→ **Document images with source code**:
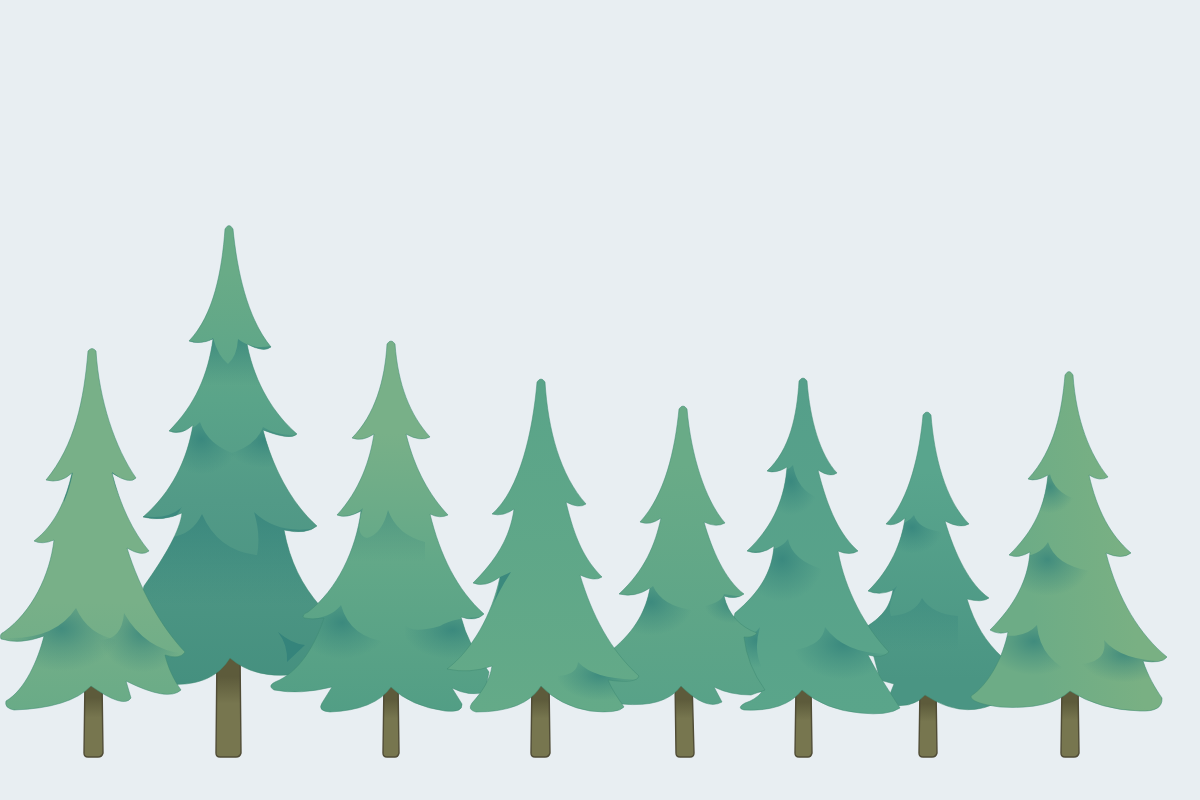
<!DOCTYPE html>
<html lang="en">
<head>
<meta charset="utf-8">
<title>Row of fir trees</title>
<style>
:root {
  --sky: #e8eef2;
  --light: #78b088;
  --leaf: #69ab87;
  --mid: #5aa489;
  --teal: #559f8a;
  --deep: #45907f;
  --shade: #2f7f7a;
  --bark: #77764f;
  --bark-shade: #5d5b3b;
  --bark-line: #504c36;
  --outline: #3f8a72;
}
html, body { margin: 0; overflow: hidden; background: var(--sky); }
svg { display: block; width: 1200px; height: 800px; }
.sky { fill: var(--sky); }
.trunk { fill: url(#bark); stroke: var(--bark-line); stroke-width: 1.4; }
.fir { stroke: var(--outline); stroke-opacity: .5; stroke-width: 1; stroke-linejoin: round; }
.soft { fill: url(#softShade); }
.band { fill: url(#bandShade); }
.gap { fill: var(--shade); opacity: .75; }
</style>
</head>
<body>
<svg viewBox="0 0 1200 800" role="img" aria-label="Eight fir trees standing in a row">
  <defs>
    <linearGradient id="bark" x1="0" y1="0" x2="0" y2="1">
      <stop offset=".25" stop-color="var(--bark-shade)"/>
      <stop offset=".5" stop-color="var(--bark)"/>
    </linearGradient>
    <radialGradient id="softShade" cx=".5" cy=".25" r=".52">
      <stop offset="0" stop-color="var(--shade)" stop-opacity=".72"/>
      <stop offset=".45" stop-color="var(--shade)" stop-opacity=".36"/>
      <stop offset="1" stop-color="var(--shade)" stop-opacity="0"/>
    </radialGradient>
    <linearGradient id="bandShade" x1="0" y1="0" x2="0" y2="1">
      <stop offset=".1" stop-color="var(--shade)" stop-opacity=".6"/>
      <stop offset="1" stop-color="var(--shade)" stop-opacity="0"/>
    </linearGradient>
    <linearGradient id="lightGreen" x1="0" y1="0" x2="0" y2="1">
      <stop offset="0" stop-color="var(--light)"/>
      <stop offset=".7" stop-color="var(--light)"/>
      <stop offset="1" stop-color="var(--leaf)"/>
    </linearGradient>
    <linearGradient id="tallGreen" x1="0" y1="0" x2="0" y2="1">
      <stop offset=".1" stop-color="var(--leaf)"/>
      <stop offset=".38" stop-color="var(--mid)"/>
      <stop offset=".6" stop-color="#529a87"/>
      <stop offset="1" stop-color="var(--deep)"/>
    </linearGradient>
    <linearGradient id="fadeGreen" x1="0" y1="0" x2="0" y2="1">
      <stop offset=".25" stop-color="var(--light)"/>
      <stop offset=".6" stop-color="#62a888"/>
      <stop offset="1" stop-color="#529e85"/>
    </linearGradient>
    <linearGradient id="midGreen" x1="0" y1="0" x2="0" y2="1">
      <stop offset="0" stop-color="var(--mid)"/>
      <stop offset="1" stop-color="#64aa88"/>
    </linearGradient>
    <linearGradient id="leafGreen" x1="0" y1="0" x2="0" y2="1">
      <stop offset=".2" stop-color="var(--leaf)"/>
      <stop offset="1" stop-color="#58a288"/>
    </linearGradient>
    <linearGradient id="tealGreen" x1="0" y1="0" x2="0" y2="1">
      <stop offset="0" stop-color="var(--teal)"/>
      <stop offset="1" stop-color="#5aa58a"/>
    </linearGradient>
    <linearGradient id="deepGreen" x1="0" y1="0" x2="0" y2="1">
      <stop offset=".2" stop-color="#59a58d"/>
      <stop offset=".9" stop-color="#4a9583"/>
    </linearGradient>
    <linearGradient id="warmGreen" x1="0" y1=".2" x2="1" y2="0">
      <stop offset=".2" stop-color="#6dac86"/>
      <stop offset=".7" stop-color="#79b083"/>
    </linearGradient>

    <path id="fir1" d="M88 351Q92 346 96 351C99 400 115 448 136 478Q130 485 112 473C120 505 133 532 149 551Q142 557 127 548C140 590 162 628 185 652Q180 660 165 655C168 668 174 680 181 690Q168 702 126 681L131 698Q124 709 91 686Q70 708 14 710Q4 708 6 701C25 690 38 660 44 636Q20 645 1 639Q-1 634 4 632C32 612 50 575 54 540Q42 545 34 541C55 525 66 500 72 473Q60 484 46 480C75 445 84 400 88 351Z"/>
    <path id="fir2" d="M225 229Q229 222 233 229C237 270 247 318 271 347Q264 353 247 344C255 385 275 415 297 434Q291 441 263 430C272 465 290 502 317 526Q306 535 284 530C290 562 302 585 320 606L340 640L322 660L300 674Q255 680 230 658Q212 688 165 684L130 640L144 586C166 555 180 530 182 513Q162 522 143 517C172 492 187 460 193 425Q181 436 169 431C195 405 208 375 213 339Q200 345 189 341C214 315 222 270 225 229Z"/>
    <path id="fir3" d="M387 344Q391 338 395 344C398 385 410 415 430 437Q420 442 406 434C415 470 430 496 448 515Q440 519 430 514C440 555 457 590 484 614Q476 622 461 617Q468 645 489 672L485 692Q470 697 452 688L462 704Q463 713 445 711Q410 706 391 687Q375 710 330 712Q317 711 322 703L332 687Q300 695 274 690Q267 686 275 682C300 672 315 645 324 618Q312 620 304 618Q301 615 308 612C337 590 356 550 361 511Q346 519 337 515C360 490 370 460 374 434Q362 442 352 438C375 415 385 380 387 344Z"/>
    <path id="fir4" d="M537 382Q541 376 545 382C548 430 560 475 586 504Q579 509 566 502C575 540 585 560 602 577Q595 582 580 575C592 615 610 650 639 676Q637 684 608 680C612 690 618 698 624 707Q618 714 590 711Q560 706 541 686Q525 712 476 712Q467 710 472 703C482 692 490 680 492 666Q470 674 447 669C472 650 492 615 500 577Q485 588 473 583C496 560 510 538 514 509Q503 517 492 514C520 490 533 430 537 382Z"/>
    <path id="fir5" d="M679 409Q683 403 687 409C691 455 705 500 725 523Q716 528 704 522C712 550 725 580 744 594Q736 600 724 596C728 614 740 627 757 633Q753 638 744 637Q747 665 765 690L751 695Q730 695 714 687L722 702Q706 711 681 686Q665 708 622 704L600 680L612 650C636 630 646 610 650 588Q635 598 619 594C645 570 655 545 661 518Q650 526 640 522C665 495 675 450 679 409Z"/>
    <path id="fir6" d="M799 381Q803 375 807 381C810 420 820 455 837 473Q830 478 818 470C828 510 840 535 858 551Q850 556 838 551C845 590 865 627 889 652Q882 659 868 655C878 675 890 692 900 708Q888 716 860 713Q825 710 802 690Q785 712 744 710Q736 708 745 703Q755 700 762 692L745 692L725 650L735 613C760 592 772 572 774 546Q760 556 747 551C775 525 785 495 787 467Q776 474 767 471C790 450 797 415 799 381Z"/>
    <path id="fir7" d="M923 415Q927 409 931 415C934 455 945 500 969 524Q960 529 945 521C955 555 970 585 989 598Q982 603 967 599C975 625 986 642 1002 657L992 705Q960 718 925 695Q912 710 886 704L894 684L880 680L866 627C885 615 890 605 893 590Q880 596 868 591C890 570 902 542 905 518Q895 527 886 524C910 500 920 450 923 415Z"/>
    <path id="fir8" d="M1065 375Q1069 368 1073 375C1076 420 1090 455 1108 477Q1100 482 1089 475C1097 510 1110 535 1131 553Q1122 560 1106 553C1118 600 1140 635 1167 657Q1162 664 1143 661C1148 676 1155 688 1162 698Q1163 712 1140 711Q1100 710 1070 691Q1050 710 1000 707Q970 703 971 696C988 685 1003 658 1008 632Q998 635 990 630C1015 605 1028 580 1030 552Q1018 559 1009 555C1035 530 1045 505 1048 475Q1036 482 1028 479C1055 450 1062 410 1065 375Z"/>

    <clipPath id="clip1"><use href="#fir1"/></clipPath>
    <clipPath id="clip2"><use href="#fir2"/></clipPath>
    <clipPath id="clip3"><use href="#fir3"/></clipPath>
    <clipPath id="clip4"><use href="#fir4"/></clipPath>
    <clipPath id="clip5"><use href="#fir5"/></clipPath>
    <clipPath id="clip6"><use href="#fir6"/></clipPath>
    <clipPath id="clip7"><use href="#fir7"/></clipPath>
    <clipPath id="clip8"><use href="#fir8"/></clipPath>
  </defs>

  <rect class="sky" width="1200" height="800"/>

  <g id="tree-2">
    <path class="trunk" d="M217 650H240L241 753Q240 757 236 757H220Q216 757 216 753Z"/>
    <use href="#fir2" class="fir" fill="url(#tallGreen)"/>
    <g clip-path="url(#clip2)">
      <path class="band" d="M189 341Q206 345 213 338Q218 356 228 364Q237 356 238 339Q252 350 271 346V385H189Z"/>
      <path class="soft" d="M165 430Q190 434 200 422Q208 446 238 455V490H165Z"/>
      <path class="soft" d="M225 455Q255 448 263 427Q280 438 305 434V480H225Z"/>
      <path class="band" d="M143 516Q168 520 182 507Q170 524 171 537Q192 535 202 514Q218 551 257 555Q261 535 254 512Q278 535 317 528V605H130Z"/>
      <path class="gap" d="M278 632Q292 644 305 645L287 662Q288 645 278 632Z"/>
    </g>
  </g>

  <g id="tree-1">
    <path class="trunk" d="M85 678H102L103 753Q102 757 98 757H88Q84 757 84 753Z"/>
    <use href="#fir1" class="fir" fill="url(#lightGreen)"/>
    <g clip-path="url(#clip1)">
      <path class="gap" d="M73 472Q64 485 64 502Q70 488 73 472ZM112 472Q114 485 121 500Q119 485 120 478Z" opacity=".4"/>
      <path class="soft" d="M5 638Q55 640 76 608Q88 635 118 640V690H5Z"/>
      <path class="soft" d="M100 640Q122 640 124 613Q145 650 185 654V690H100Z"/>
    </g>
  </g>

  <g id="tree-3">
    <path class="trunk" d="M384 680H398L399 753Q398 757 395 757H387Q383 757 383 753Z"/>
    <use href="#fir3" class="fir" fill="url(#fadeGreen)"/>
    <g clip-path="url(#clip3)">
      <path class="band" d="M337 516Q352 518 363 508Q354 536 367 538Q382 534 388 510Q397 535 425 542V562H337Z" opacity=".65"/>
      <path class="soft" d="M296 618Q328 622 341 605Q350 638 388 642V675H296Z"/>
      <path class="soft" d="M405 625Q412 634 440 626Q455 616 500 616V672H405Z"/>
    </g>
  </g>

  <g id="tree-7">
    <path class="trunk" d="M920 686H936L937 753Q936 757 932 757H923Q919 757 919 753Z"/>
    <use href="#fir7" class="fir" fill="url(#deepGreen)"/>
    <g clip-path="url(#clip7)">
      <path class="soft" d="M882 524Q905 528 914 515Q918 529 942 532V565H882Z"/>
      <path class="band" d="M866 591Q888 597 897 586Q887 605 891 616Q915 614 922 598Q932 614 958 616V650H866Z" opacity=".7"/>
    </g>
  </g>

  <g id="tree-6">
    <path class="trunk" d="M796 684H811L812 753Q811 757 808 757H799Q795 757 795 753Z"/>
    <use href="#fir6" class="fir" fill="url(#tealGreen)"/>
    <g clip-path="url(#clip6)">
      <path class="soft" d="M764 470Q786 474 793 465Q797 490 818 498V530H764Z"/>
      <path class="soft" d="M742 550Q777 555 788 539Q792 560 822 569V620H742Z"/>
      <path class="soft" d="M725 634Q752 640 760 627Q753 650 762 668L790 680H725Z"/>
      <path class="soft" d="M795 650Q823 645 825 627Q845 655 892 654V695H795Z"/>
    </g>
  </g>

  <g id="tree-5">
    <path class="trunk" d="M675 680H692L694 753Q694 757 690 757H680Q676 757 676 753Z"/>
    <use href="#fir5" class="fir" fill="url(#leafGreen)" stroke="none"/>
    <g clip-path="url(#clip5)">
      <path class="soft" d="M610 594Q640 600 653 586Q662 606 692 610V650H610Z"/>
      <path class="soft" d="M705 606Q722 602 724 594L760 600V632H705Z"/>
    </g>
  </g>

  <g id="tree-4">
    <path class="trunk" d="M532 680H549L550 753Q549 757 545 757H535Q531 757 531 753Z"/>
    <use href="#fir4" class="fir" fill="url(#midGreen)"/>
    <g clip-path="url(#clip4)">
      <path class="gap" d="M500 577L511 572Q498 592 490 612Q498 594 500 577Z"/>
      <path class="soft" d="M558 676Q577 675 578 662Q596 681 642 679V712H558Z"/>
    </g>
  </g>

  <g id="tree-8">
    <path class="trunk" d="M1062 684H1078L1079 753Q1078 757 1074 757H1065Q1061 757 1061 753Z"/>
    <use href="#fir8" class="fir" fill="url(#warmGreen)"/>
    <g clip-path="url(#clip8)">
      <path class="soft" d="M1025 479Q1045 482 1050 474Q1054 492 1075 499V525H1025Z"/>
      <path class="soft" d="M1005 556Q1038 560 1048 542Q1055 565 1090 571V612H1005Z"/>
      <path class="soft" d="M988 632Q1022 642 1037 625Q1040 662 1080 676V690H988Z"/>
      <path class="soft" d="M1080 664Q1108 662 1104 640Q1122 662 1170 661V695H1080Z"/>
    </g>
  </g>
</svg>
</body>
</html>
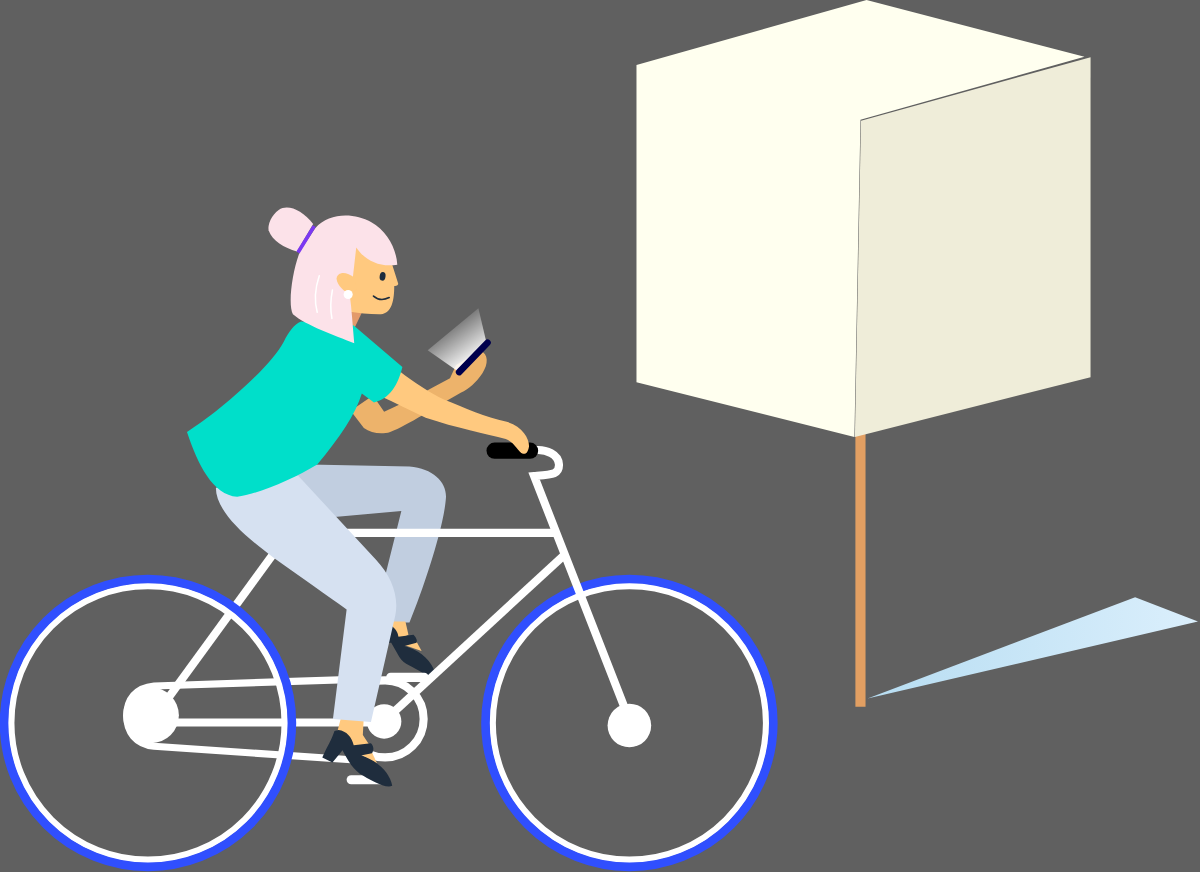
<!DOCTYPE html>
<html lang="en">
<head>
<meta charset="utf-8">
<title>Cyclist and box sign</title>
<style>
:root {
  --ground: #606060;
  --box-light: #ffffef;
  --box-shade: #efedd9;
  --post: #e29f62;
  --tyre: #304ffe;
  --frame: #ffffff;
  --skin: #ffc97f;
  --skin-shade: #edb36b;
  --neck: #e39a6b;
  --hair: #fce2e9;
  --band: #7c38f2;
  --shirt: #00dfca;
  --trouser: #d6e1f1;
  --trouser-shade: #c1cee0;
  --shoe: #1f2d3d;
  --device: #00004d;
  --grip: #000000;
}
html, body { margin: 0; padding: 0; background: var(--ground); overflow: hidden; }
.scene { display: block; width: 1200px; height: 872px; background: var(--ground); }
.box-light { fill: var(--box-light); }
.box-shade { fill: var(--box-shade); }
.post { fill: var(--post); }
.tube { fill: none; stroke: var(--frame); stroke-width: 8; }
.chain { fill: none; stroke: var(--frame); stroke-width: 7; }
.tyre { fill: none; stroke: var(--tyre); stroke-width: 8.5; }
.rim { fill: none; stroke: var(--frame); stroke-width: 6.5; }
.metal { fill: var(--frame); }
.grip { fill: var(--grip); }
.skin { fill: var(--skin); }
.skin-shade { fill: var(--skin-shade); }
.neck { fill: var(--neck); }
.hair { fill: var(--hair); }
.strand { fill: none; stroke: var(--frame); stroke-width: 1.5; stroke-linecap: round; }
.band { stroke: var(--band); stroke-width: 3.6; }
.shirt { fill: var(--shirt); }
.trouser { fill: var(--trouser); }
.trouser-shade { fill: var(--trouser-shade); }
.shoe { fill: var(--shoe); }
.smile { fill: none; stroke: var(--shoe); stroke-width: 1.6; stroke-linecap: round; }
.device { stroke: var(--device); stroke-width: 6.5; stroke-linecap: round; }
</style>
</head>
<body>
<svg class="scene" viewBox="0 0 1184 860" preserveAspectRatio="none" role="img" aria-label="A woman with pink hair rides a bicycle while looking at a glowing phone; a large cream box stands on a post ahead of her">
  <defs>
    <linearGradient id="shadow-tint" x1="0" x2="1" y1="0" y2="0">
      <stop offset="0" stop-color="#b7ddf2"/>
      <stop offset="1" stop-color="#dbeffc"/>
    </linearGradient>
    <linearGradient id="screen-glow" gradientUnits="userSpaceOnUse" x1="441" y1="316" x2="468" y2="354">
      <stop offset="0" stop-color="#fff" stop-opacity="0"/>
      <stop offset="1" stop-color="#fff" stop-opacity=".96"/>
    </linearGradient>
    <g id="wheel">
      <circle class="rim" r="135"/>
      <circle class="tyre" r="142"/>
    </g>
  </defs>

  <g id="box-sign">
    <path fill="url(#shadow-tint)" d="M856 689 1120 589 1182 613Z"/>
    <path class="post" d="M844 428H854V697H844Z"/>
    <path class="box-light" d="M628 64 855 0 1070 56 849 118 843 431 628 377Z"/>
    <path class="box-shade" d="M849.500 119 1076 56.500V372L843.500 431Z"/>
  </g>

  <g id="far-leg">
    <path class="trouser-shade" d="M305 458 404 460C428 462 441 476 440 491C438 520 418 580 404 614L384 614L372 600L380 568L396 504L330 510L285 475Z"/>
    <path class="skin" d="M386 613H400L403 626 395 630 386 620Z"/>
    <path class="skin" d="M398 636 411 633 416 642Z"/>
    <path class="shoe" d="M386 617C390 620 393 624 393 628L408 626C411 629 412 632 411 634L399 637C411 640 423 648 428 660C427 667 421 667 416 663C407 657 399 656 394 648L386 634 381 634Z"/>
  </g>

  <g id="bicycle">
    <use href="#wheel" x="621" y="713"/>
    <path class="tube" d="M330 525.500H548"/>
    <path class="tube" d="M379 711 556 548"/>
    <path class="tube" d="M162 694 272 543"/>
    <path class="tube" d="M150 712.500H379"/>
    <path class="chain" d="M350 670 152 676.500C134 678 125 690 125 706C125 722 134 734 152 736L350 749.500"/>
    <path class="tube" d="M355 674C362 671 370 671 380 671A38 38 0 0 1 380 747C370 747 362 744 355 738"/>
    <path class="tube" d="M621 710 527 469.500C545 468 552 468 551.500 458C551 448 539 443 528 444"/>
    <circle class="metal" cx="149" cy="705.500" r="27.500"/>
    <circle class="metal" cx="379" cy="711.500" r="17"/>
    <circle class="metal" cx="621" cy="715.500" r="21.500"/>
    <rect class="metal" x="381" y="663.500" width="42" height="9" rx="4.500"/>
    <rect class="metal" x="342" y="764.500" width="42" height="9" rx="4.500"/>
    <use href="#wheel" x="146" y="713"/>
    <rect class="grip" x="480" y="436.500" width="51" height="16" rx="8"/>
  </g>

  <g id="near-leg">
    <path class="skin" d="M337 706H359L358 725 364 734 349 737C346 727 340 721 333 721Z"/>
    <path class="skin" d="M356 744 367 742 372 753Z"/>
    <path class="shoe" d="M334 720C342 721 347 727 349 735L366 733C369 736 369 740 367 743L356 745C371 749 385 762 387 775C380 778 365 769 355 763C347 757 342 748 338 740L328 752 318 747C323 736 327 730 330 721Z"/>
    <path class="trouser" d="M213 481C213 502 236 525 270 550C298 570 324 588 342 601L328.500 709 366 712 390 607C394 588 386 568 371 552L294 469 234 478Z"/>
  </g>

  <g id="far-arm">
    <path class="skin-shade" d="M346 405 368 390 379 406C400 397 425 383 444 373L450 360 474 346C482 349 482 359 476 368C470 377 462 384 455 387C430 401 403 419 385 426C376 429 366 427 359 422Z"/>
    <path fill="url(#screen-glow)" d="M422 345.500 472 304 480 338 452 366.500Z"/>
    <path class="device" d="M453 367 481 338"/>
  </g>

  <g id="torso">
    <path class="neck" d="M342 300H361L350 323 340 322Z"/>
    <path class="skin" d="M394 366C408 377 425 388 438 394C460 403 478 411 500 416C515 420 522 432 522 440C521 446 519 448 516 447.500C511 446 508 436 499 433C480 428 450 422 420 412C405 405 390 397 374 390Z"/>
    <path class="shirt" d="M297 317 349 321 397 362C393 379 385 393 369 397L357 388C351 408 335 432 313 458C290 472 255 487 234 490C210 488 195 458 184.500 426C215 407 267 362 280 337C285 327 290 320 297 317Z"/>
  </g>

  <g id="head">
    <path class="skin" d="M345 240 386 258 393 280C392 282 390 282 389 282C389 300 385 310 374 310C364 310 354 309 342 307Z"/>
    <path class="hair" d="M309 221C298 207 284 201 275 207C268 212 264 221 265 227C269 238 280 244 293 248Z"/>
    <path class="hair" d="M311 225C325 209 350 210 366 219C382 228 391 245 392 261C375 264 360 257 351.500 244L348 275 345 290C347 305 348 321 349.500 338.500C330 331 302 321 289 310C284 301 288 268 296 248Z"/>
    <path class="skin" d="M350 274C341 267 333 268 332 275C333 282 339 287 346 291L352 285Z"/>
    <path class="band" d="M294 249 310 223"/>
    <path class="strand" d="M315 272C311 284 310 297 313 308M328 286C326 296 326 306 327.500 314"/>
    <circle class="metal" cx="343.500" cy="290.500" r="4.500"/>
    <ellipse class="shoe" cx="377.500" cy="272.500" rx="2.900" ry="4.300" transform="rotate(8 377.500 272.500)"/>
    <path class="smile" d="M368.500 292C373 296 379 296 384 293.500"/>
  </g>
</svg>
</body>
</html>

→ **Task goal**: What lines in the entries above include the string "margin"? Return each one.

→ **Exercise answer**:
html, body { margin: 0; overflow: hidden; background: var(--sky); }
html, body { margin: 0; padding: 0; background: var(--ground); overflow: hidden; }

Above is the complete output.